**YOUR INSTRUCTIONS**. Below are some records; print every one of them exactly.

**SOURCE INFORMATION**.
■ ■ ■

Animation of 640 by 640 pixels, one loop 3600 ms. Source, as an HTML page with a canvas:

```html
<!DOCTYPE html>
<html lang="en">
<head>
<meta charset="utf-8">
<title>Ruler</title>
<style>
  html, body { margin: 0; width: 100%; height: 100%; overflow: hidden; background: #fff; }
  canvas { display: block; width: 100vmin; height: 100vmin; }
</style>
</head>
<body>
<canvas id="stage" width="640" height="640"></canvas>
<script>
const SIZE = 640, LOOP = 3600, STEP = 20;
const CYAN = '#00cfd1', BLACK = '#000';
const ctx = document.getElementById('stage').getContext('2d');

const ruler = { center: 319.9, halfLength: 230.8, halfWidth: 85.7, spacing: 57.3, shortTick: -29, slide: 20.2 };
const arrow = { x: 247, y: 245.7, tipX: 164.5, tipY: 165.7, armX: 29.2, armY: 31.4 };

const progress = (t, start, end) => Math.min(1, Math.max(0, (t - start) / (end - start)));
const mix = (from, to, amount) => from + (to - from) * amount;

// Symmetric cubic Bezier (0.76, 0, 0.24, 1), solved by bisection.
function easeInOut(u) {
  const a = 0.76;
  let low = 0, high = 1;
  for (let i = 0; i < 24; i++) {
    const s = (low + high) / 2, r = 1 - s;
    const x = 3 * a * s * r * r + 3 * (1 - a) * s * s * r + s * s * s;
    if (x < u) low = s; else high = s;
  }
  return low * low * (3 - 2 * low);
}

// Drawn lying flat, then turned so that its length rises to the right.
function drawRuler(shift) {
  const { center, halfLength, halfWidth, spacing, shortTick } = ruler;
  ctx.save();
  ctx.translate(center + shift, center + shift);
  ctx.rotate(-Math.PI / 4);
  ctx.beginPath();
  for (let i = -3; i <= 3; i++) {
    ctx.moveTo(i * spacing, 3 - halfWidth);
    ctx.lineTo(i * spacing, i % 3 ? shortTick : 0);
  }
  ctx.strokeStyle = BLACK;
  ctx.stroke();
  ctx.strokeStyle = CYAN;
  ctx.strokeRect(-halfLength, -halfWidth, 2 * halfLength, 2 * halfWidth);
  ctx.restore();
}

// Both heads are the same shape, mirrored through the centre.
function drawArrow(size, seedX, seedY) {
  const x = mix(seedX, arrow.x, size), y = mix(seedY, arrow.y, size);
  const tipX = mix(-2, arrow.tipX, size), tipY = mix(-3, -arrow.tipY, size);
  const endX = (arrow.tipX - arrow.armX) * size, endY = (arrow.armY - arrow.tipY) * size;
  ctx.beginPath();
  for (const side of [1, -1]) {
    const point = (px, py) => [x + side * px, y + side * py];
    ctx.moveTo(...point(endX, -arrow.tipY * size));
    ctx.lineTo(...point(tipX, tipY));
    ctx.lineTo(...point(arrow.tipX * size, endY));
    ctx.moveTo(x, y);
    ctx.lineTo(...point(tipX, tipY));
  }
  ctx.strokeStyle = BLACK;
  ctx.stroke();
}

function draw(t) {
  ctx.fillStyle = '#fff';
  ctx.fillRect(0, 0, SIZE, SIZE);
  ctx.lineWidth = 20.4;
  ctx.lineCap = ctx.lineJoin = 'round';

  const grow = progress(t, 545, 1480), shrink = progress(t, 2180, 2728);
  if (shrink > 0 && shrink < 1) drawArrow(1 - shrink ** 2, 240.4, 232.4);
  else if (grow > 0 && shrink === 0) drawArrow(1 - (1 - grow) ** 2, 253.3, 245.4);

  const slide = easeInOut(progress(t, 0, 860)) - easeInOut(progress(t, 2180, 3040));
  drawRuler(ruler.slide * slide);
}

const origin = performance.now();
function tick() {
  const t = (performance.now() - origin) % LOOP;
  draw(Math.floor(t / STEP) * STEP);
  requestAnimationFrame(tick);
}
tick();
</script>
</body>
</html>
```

■ ■ ■

**RESPONSE AREA**.
Animation of 640 by 640 pixels, one loop 3600 ms. Source, as an HTML page with a canvas:

```html
<!DOCTYPE html>
<html lang="en">
<head>
<meta charset="utf-8">
<title>Ruler</title>
<style>
  html, body { margin: 0; width: 100%; height: 100%; overflow: hidden; background: #fff; }
  canvas { display: block; width: 100vmin; height: 100vmin; }
</style>
</head>
<body>
<canvas id="stage" width="640" height="640"></canvas>
<script>
const SIZE = 640, LOOP = 3600, STEP = 20;
const CYAN = '#00cfd1', BLACK = '#000';
const ctx = document.getElementById('stage').getContext('2d');

const ruler = { center: 319.9, halfLength: 230.8, halfWidth: 85.7, spacing: 57.3, shortTick: -29, slide: 20.2 };
const arrow = { x: 247, y: 245.7, tipX: 164.5, tipY: 165.7, armX: 29.2, armY: 31.4 };

const progress = (t, start, end) => Math.min(1, Math.max(0, (t - start) / (end - start)));
const mix = (from, to, amount) => from + (to - from) * amount;

// Symmetric cubic Bezier (0.76, 0, 0.24, 1), solved by bisection.
function easeInOut(u) {
  const a = 0.76;
  let low = 0, high = 1;
  for (let i = 0; i < 24; i++) {
    const s = (low + high) / 2, r = 1 - s;
    const x = 3 * a * s * r * r + 3 * (1 - a) * s * s * r + s * s * s;
    if (x < u) low = s; else high = s;
  }
  return low * low * (3 - 2 * low);
}

// Drawn lying flat, then turned so that its length rises to the right.
function drawRuler(shift) {
  const { center, halfLength, halfWidth, spacing, shortTick } = ruler;
  ctx.save();
  ctx.translate(center + shift, center + shift);
  ctx.rotate(-Math.PI / 4);
  ctx.beginPath();
  for (let i = -3; i <= 3; i++) {
    ctx.moveTo(i * spacing, 3 - halfWidth);
    ctx.lineTo(i * spacing, i % 3 ? shortTick : 0);
  }
  ctx.strokeStyle = BLACK;
  ctx.stroke();
  ctx.strokeStyle = CYAN;
  ctx.strokeRect(-halfLength, -halfWidth, 2 * halfLength, 2 * halfWidth);
  ctx.restore();
}

// Both heads are the same shape, mirrored through the centre.
function drawArrow(size, seedX, seedY) {
  const x = mix(seedX, arrow.x, size), y = mix(seedY, arrow.y, size);
  const tipX = mix(-2, arrow.tipX, size), tipY = mix(-3, -arrow.tipY, size);
  const endX = (arrow.tipX - arrow.armX) * size, endY = (arrow.armY - arrow.tipY) * size;
  ctx.beginPath();
  for (const side of [1, -1]) {
    const point = (px, py) => [x + side * px, y + side * py];
    ctx.moveTo(...point(endX, -arrow.tipY * size));
    ctx.lineTo(...point(tipX, tipY));
    ctx.lineTo(...point(arrow.tipX * size, endY));
    ctx.moveTo(x, y);
    ctx.lineTo(...point(tipX, tipY));
  }
  ctx.strokeStyle = BLACK;
  ctx.stroke();
}

function draw(t) {
  ctx.fillStyle = '#fff';
  ctx.fillRect(0, 0, SIZE, SIZE);
  ctx.lineWidth = 20.4;
  ctx.lineCap = ctx.lineJoin = 'round';

  const grow = progress(t, 545, 1480), shrink = progress(t, 2180, 2728);
  if (shrink > 0 && shrink < 1) drawArrow(1 - shrink ** 2, 240.4, 232.4);
  else if (grow > 0 && shrink === 0) drawArrow(1 - (1 - grow) ** 2, 253.3, 245.4);

  const slide = easeInOut(progress(t, 0, 860)) - easeInOut(progress(t, 2180, 3040));
  drawRuler(ruler.slide * slide);
}

const origin = performance.now();
function tick() {
  const t = (performance.now() - origin) % LOOP;
  draw(Math.floor(t / STEP) * STEP);
  requestAnimationFrame(tick);
}
tick();
</script>
</body>
</html>
```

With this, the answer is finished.